How can you explain workforce housing to people without losing them halfway through?" asked Anne Duncan Cooley, executive director of the Upper Valley Housing Coalition. Anne has worked for years as a housing advocate and developed many successful education and outreach programs for a broad range of audiences. She is also on the Orford's selectboard and encounters another set of challenges when she is working on municipal matters. "We have to be experts in everything, understand many issues, and clearly communicate the concepts to the public.

Public Sidewalks and Municipal Program Responsibilities

Sidewalks are part of the public highway, but they present local officials with problems that differ from those seen in the area reserved for automobile traffic. As you consider whether your municipality should have a policy to encourage construction and maintenance of sidewalks, there are several stakeholders whom you should consult. The level of disagreement as to where and how sidewalks should be constructed or maintained may surprise you. Unfortunately, there are no easy answers to these questions. Let’s describe several of the differing perspectives.

Legal Q and A: Zoning Protest Petitions

This is the time of year for planning boards to consider proposed changes to local zoning ordinances. In certain instances landowners may use a procedure found in RSA 675:5 to “protest” a proposed change, and force the margin of approval from a majority of votes cast to two-thirds of those citizens voting. The purpose of this provision is to protect landowners from ill-advised amendments to zoning ordinances. Disco v. Board of Selectmen of Amherst, 115 N.H. 609 (1975).

Regional Planning Commissions: Supporting New Hampshire Communities

In 1969 the State of New Hampshire demonstrated support for local control by enabling municipalities to create regional planning commissions. Prior to then, a number of nonprofit organizations such as the Upper Valley Development Council, Inc. (1963) and Nashua Commission (1959) began forming around the state to meet the growing need to plan for development across municipal borders.

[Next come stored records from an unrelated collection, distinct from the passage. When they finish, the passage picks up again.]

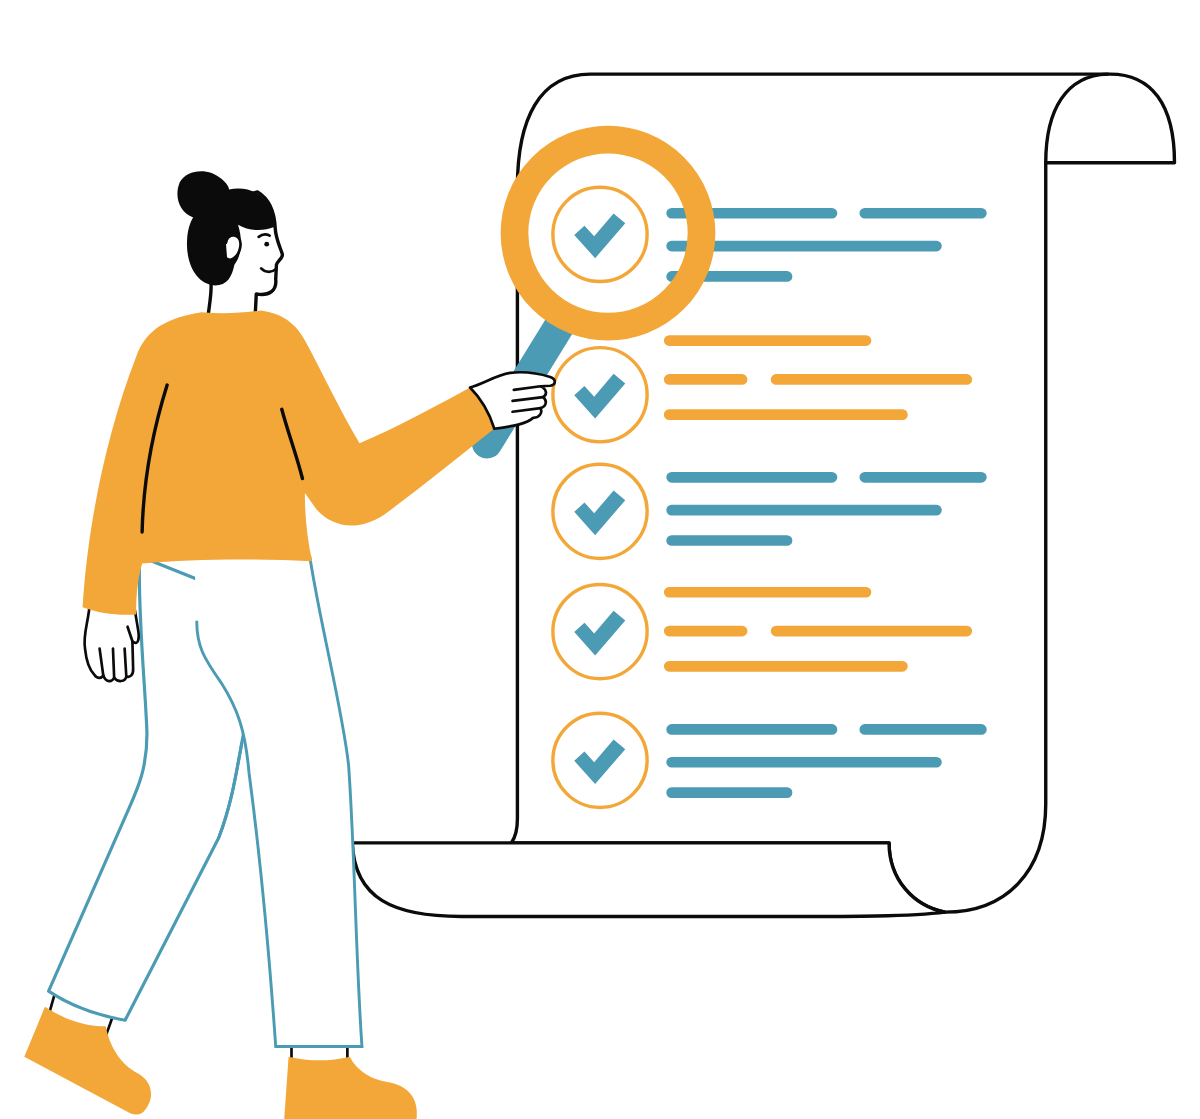
<!DOCTYPE html>
<html lang="en">
<head>
<meta charset="utf-8">
<title>Checklist review illustration</title>
<style>
:root {
  --paper: #ffffff;
  --ink: #0b0b0b;
  --orange: #f2a738;
  --teal: #4a9bb3;
}
html, body { margin: 0; padding: 0; background: var(--paper); overflow: hidden; }
.canvas { display: block; width: 1200px; height: 1119px; background: var(--paper); }
.outline { fill: var(--paper); stroke: var(--ink); stroke-width: 1.4; stroke-linejoin: round; stroke-linecap: round; }
.stroke-only { fill: none; stroke: var(--ink); stroke-width: 1.4; stroke-linejoin: round; stroke-linecap: round; }
.fine { stroke-width: 1.1; }
.text-lines { fill: none; stroke-width: 4.4; stroke-linecap: round; }
.teal-lines { stroke: var(--teal); }
.orange-lines { stroke: var(--orange); }
.badge-ring { fill: var(--paper); stroke: var(--orange); stroke-width: 1.4; }
.badge-tick { fill: var(--teal); }
.lens-ring { fill: none; stroke: var(--orange); stroke-width: 11.4; }
.lens-handle { stroke: var(--teal); stroke-width: 12.5; stroke-linecap: round; }
.cloth { fill: var(--orange); }
.hair { fill: var(--ink); }
.trousers { fill: var(--paper); stroke: var(--teal); stroke-width: 1.3; stroke-linejoin: round; stroke-linecap: round; }
.trousers-seam { fill: none; stroke: var(--teal); stroke-width: 1.2; stroke-linecap: round; }
</style>
</head>
<body>
<svg class="canvas" viewBox="0 0 494 460.66" role="img" aria-label="Woman holding a magnifying glass over a long checklist scroll">
  <defs>
    <g id="check-badge">
      <circle class="badge-ring" r="19.4"/>
      <path class="badge-tick" d="M-10.6 .2 L-6.4 -3.6 L-2.4 .8 L5.6 -8.6 L10.4 -4.6 L-2 9.8 Z"/>
    </g>
    <path id="lines-a" d="M276.5 0H342.5 M356 0H404 M276.5 13.5H385.5 M276.5 26H324"/>
    <path id="lines-b" d="M275.5 0H356.500 M275.5 16H305.500 M319.500 16H398 M275.5 30.500H371.500"/>
  </defs>

  <g id="scroll">
    <path class="outline" d="M213 337 V77 C213 49 222 30.500 243 30.500 H457 C474 30.500 483.500 43 483.500 67 H430.500 V331 C430.500 359 414 375.500 389 375.500 C376 373 366 362 366 347 H210.500 C212 345 213 342 213 337 Z"/>
    <path class="stroke-only" d="M430.500 67 C430.500 45 439 31 456 30.500"/>
    <path class="outline" d="M145 347 H366 C366 362 376 373 389 375.500 C374 377.500 345 377.300 315 377.300 H190 C162 377.300 146 370 145 347 Z"/>
  </g>

  <g id="checklist">
    <use href="#check-badge" x="247" y="96.500"/>
    <use href="#check-badge" x="247" y="162.500"/>
    <use href="#check-badge" x="247" y="210.500"/>
    <use href="#check-badge" x="247" y="260"/>
    <use href="#check-badge" x="247" y="313"/>
    <g class="text-lines teal-lines">
      <use href="#lines-a" y="87.800"/>
      <use href="#lines-a" y="196.500"/>
      <use href="#lines-a" y="300.300"/>
    </g>
    <g class="text-lines orange-lines">
      <use href="#lines-b" y="140.200"/>
      <use href="#lines-b" y="243.800"/>
    </g>
  </g>

  <g id="magnifier">
    <line class="lens-handle" x1="231" y1="133" x2="200.500" y2="182.500"/>
    <circle class="lens-ring" cx="250.300" cy="96" r="38.500"/>
  </g>

  <g id="woman">
    <g id="shoes">
      <path class="outline fine" d="M24 404 L20 418 L43 428 L48 414 Z"/>
      <path class="outline fine" d="M120 426 V440 H143 V426 Z"/>
      <path class="cloth" d="M18.500 414.500 C27 420 35 422.500 43.500 422.500 C45 430 49 438 57 442 C63 445.500 63.500 452 60 456.500 C58.500 459 56 459.500 53 458 L10 435 Z"/>
      <path class="cloth" d="M118.800 435 C127 437 136 437 144 435 C147 441 153 444.500 160 445.500 C168 447 172.500 452 171.500 460.660 H117 Z"/>
    </g>

    <g id="trousers">
      <path class="trousers" d="M57.500 229 C56.500 250 60 285 60.500 302 C60.500 316 57 324 53 333 L20 408 C29 414 40 418 51.500 420 L90 345 C95 332 97 320 99.500 306 L110 250 Z"/>
      <path class="trousers" d="M80 229 H127.500 C132 258 141 292 143.500 315 C146 350 146.500 395 149 430.800 H113.500 C111 395 107 352 102.500 318 C101 301 98 292 91 281 C84 271 81 266 81 256 Z" style="stroke:none"/>
      <path class="trousers-seam" d="M127.500 229 C132 258 141 292 143.500 315 C146 350 146.500 395 149 430.800 H113.500 C111 395 107 352 102.500 318 C101 301 98 292 91 281 C84 271 81 266 81 256"/>
      <path class="trousers-seam" d="M99.500 306 C97 320 95 332 90 345"/>
    </g>

    <g id="lowered-hand">
      <path class="outline fine" d="M37 248 C36.500 256 34 261 35 267 C35.500 272 37 276 39 278 C40 279.500 42 279.300 42.500 278 C43.500 281 46 281 47 279 C48.500 281 51.500 280.800 52 278.500 C53.500 279 55 278 54.800 275 L54.500 264 C57 266 57.500 263 56.800 259 L55 248 Z"/>
      <path class="stroke-only fine" d="M42.500 278 L41 267 M47 279 L46.500 267 M52 278.500 L51.300 267 M54.500 264 L52.500 258"/>
    </g>

    <g id="head">
      <path class="outline" d="M86.500 112 C87.500 118 86.500 124 85.500 131 H105 L105.500 121 C111 122 114 119.500 113.500 115 L113.800 109 C114 107.500 116.800 106 116.200 104.500 C115 101 113.500 98 113.300 94 C113 87 111 82 106 79 L90 84 Z"/>
      <path class="hair" d="M74 75 C77 69.500 86 69 91 73.500 C93.500 75.500 94.200 77 94.300 78 C101 76.500 108 79 111 85 C112.300 88 112.800 91 112.800 93.500 C108 95.500 102 95 98 92.500 C100 99 99.500 105 96.500 109 C95.500 114 93.500 117.500 88.500 117.500 C80.500 117 76.500 108 77 99 C77.200 95 78 92 79.500 89.500 C74 87.500 71.500 81 74 75 Z"/>
      <path class="outline fine" d="M93 100 C93.500 95.500 99.500 96 99 101 C98.700 105 95.500 108 93.500 106.500"/>
      <path class="stroke-only fine" d="M106.500 97.500 C108 96.300 109.500 96.200 111 97 M107.500 110.500 C109.500 112.500 112 112.200 113.500 110.800"/>
      <circle class="hair" cx="109.800" cy="100.500" r="1"/>
    </g>

    <g id="sweater">
      <path class="cloth" d="M83 128.500 C91 129.300 99 129 107.500 127.800 C116 129 122 133 126 141 C133 154 140 169 148 182.500 C163 176 178 168 193.500 159.500 C198 164 201.500 170 203.500 176.500 C190 187 173 201 158 212 C147 219 137 217 130.500 210 L125.500 203 C125.500 213 126.500 222 128.500 231 C105 230 80 230 58.500 232 C56.500 239 56 246 56 253 C48 253.500 41 252.500 34 250 C36 216 44 178 56 147 C60 135 70 130.500 83 128.500 Z"/>
      <path class="stroke-only" d="M68.800 158.500 C63 177 59 198 58.500 219 M116 168.500 C118.500 178 122 187 124.500 197"/>
    </g>

    <g id="raised-hand">
      <path class="outline fine" d="M193.500 159.500 C199 158 204 154.500 210 153.500 C216 152.800 222 153.800 226.500 155.200 C229 156 229 158.500 226.500 158.800 L222.500 159 C225 160 225.500 162.500 223.500 163.500 C225.500 165 224.800 167.500 222.500 168 C223.500 170 222 172 219.500 172 C217 174.500 211 175.500 203.500 176.500 C201.500 170 198 164 193.500 159.500 Z"/>
      <path class="stroke-only fine" d="M222.500 159 L211.500 160.500 M223.500 163.500 L211 165 M222.500 168 L211 169.500"/>
    </g>
  </g>
</svg>
</body>
</html>
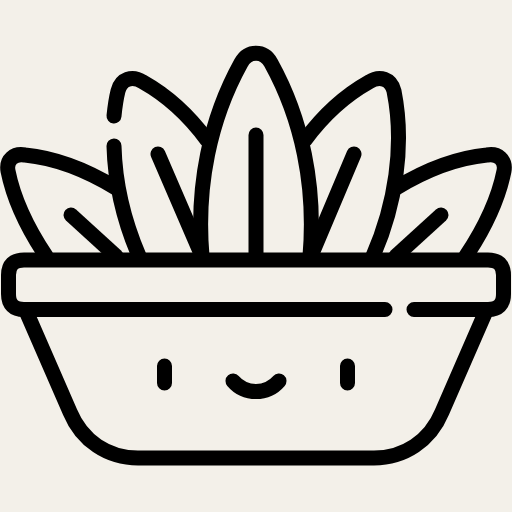
<!DOCTYPE html>
<html lang="en">
<head>
<meta charset="utf-8">
<title>Smiling potted plant icon</title>
<style>
:root { --paper: #f3f0e9; --ink: #000; }
html, body { margin: 0; width: 512px; height: 512px; overflow: hidden; background: var(--paper); }
svg { display: block; }
.icon { fill: none; stroke: var(--ink); stroke-width: 15; stroke-linecap: round; stroke-linejoin: round; }
</style>
</head>
<body>
<svg width="512" height="512" viewBox="0 0 512 512" role="img" aria-label="Smiling plant in a bowl-shaped pot">
  <defs>
    <g id="outer-leaf">
      <path d="M46 256C26 226 13 196 8 171C6 160 14 153 25 155C56 158 88 171 116 188"/>
      <path d="M71 215L116 256"/>
    </g>
  </defs>
  <g class="icon">
    <g class="outer-leaves">
      <use href="#outer-leaf"/>
      <use href="#outer-leaf" transform="matrix(-1 0 0 1 512 0)"/>
    </g>
    <g class="left-leaf">
      <path d="M114 116C115 106 116 99 118 91C121 79 132 75 143 82C168 96 190 117 207 140"/>
      <path d="M114 146C115 184 124 221 139 256"/>
      <path d="M158 154L202 256"/>
    </g>
    <g class="right-leaf">
      <path d="M305 140C322 117 344 96 369 82C380 75 391 79 394 91C405 146 395 206 373 256"/>
      <path d="M354 154L311 256"/>
    </g>
    <g class="centre-leaf">
      <path d="M202 256C196 186 210 119 241 63C248 50 264 50 271 63C302 119 316 186 310 256"/>
      <path d="M256 135V256"/>
    </g>
    <g class="pot">
      <path d="M385 309.500H24Q8.500 309.500 8.500 294V275Q8.500 260 24 260H488Q503.500 260 503.500 275V294Q503.500 309.500 488 309.500H414"/>
      <path d="M26 311L70 412C82 441 108 458 138 458H374C404 458 430 441 442 412L486 311"/>
    </g>
    <g class="face">
      <path d="M164.500 366V383M347.500 366V383"/>
      <path d="M233 381C245 395 267 395 279 381"/>
    </g>
  </g>
</svg>
</body>
</html>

New Hampshire’s Water Assets Under Pressure: Municipal Stormwater Systems

This is the second of a four-part series focusing on the state’s water infrastructure: public drinking water, wastewater, storm water and dams. Each article will spotlight a municipal system; address critical needs of that infrastructure system; and outline funding sources available to municipalities today that may be used to maintain and sustain these critically important infrastructure systems.

Lapse of Subdivision Performance Bond or Letter of Credit

By David R. Connell, legal services counsel with the New Hampshire Local Government Center's Legal Services and Government Affairs Department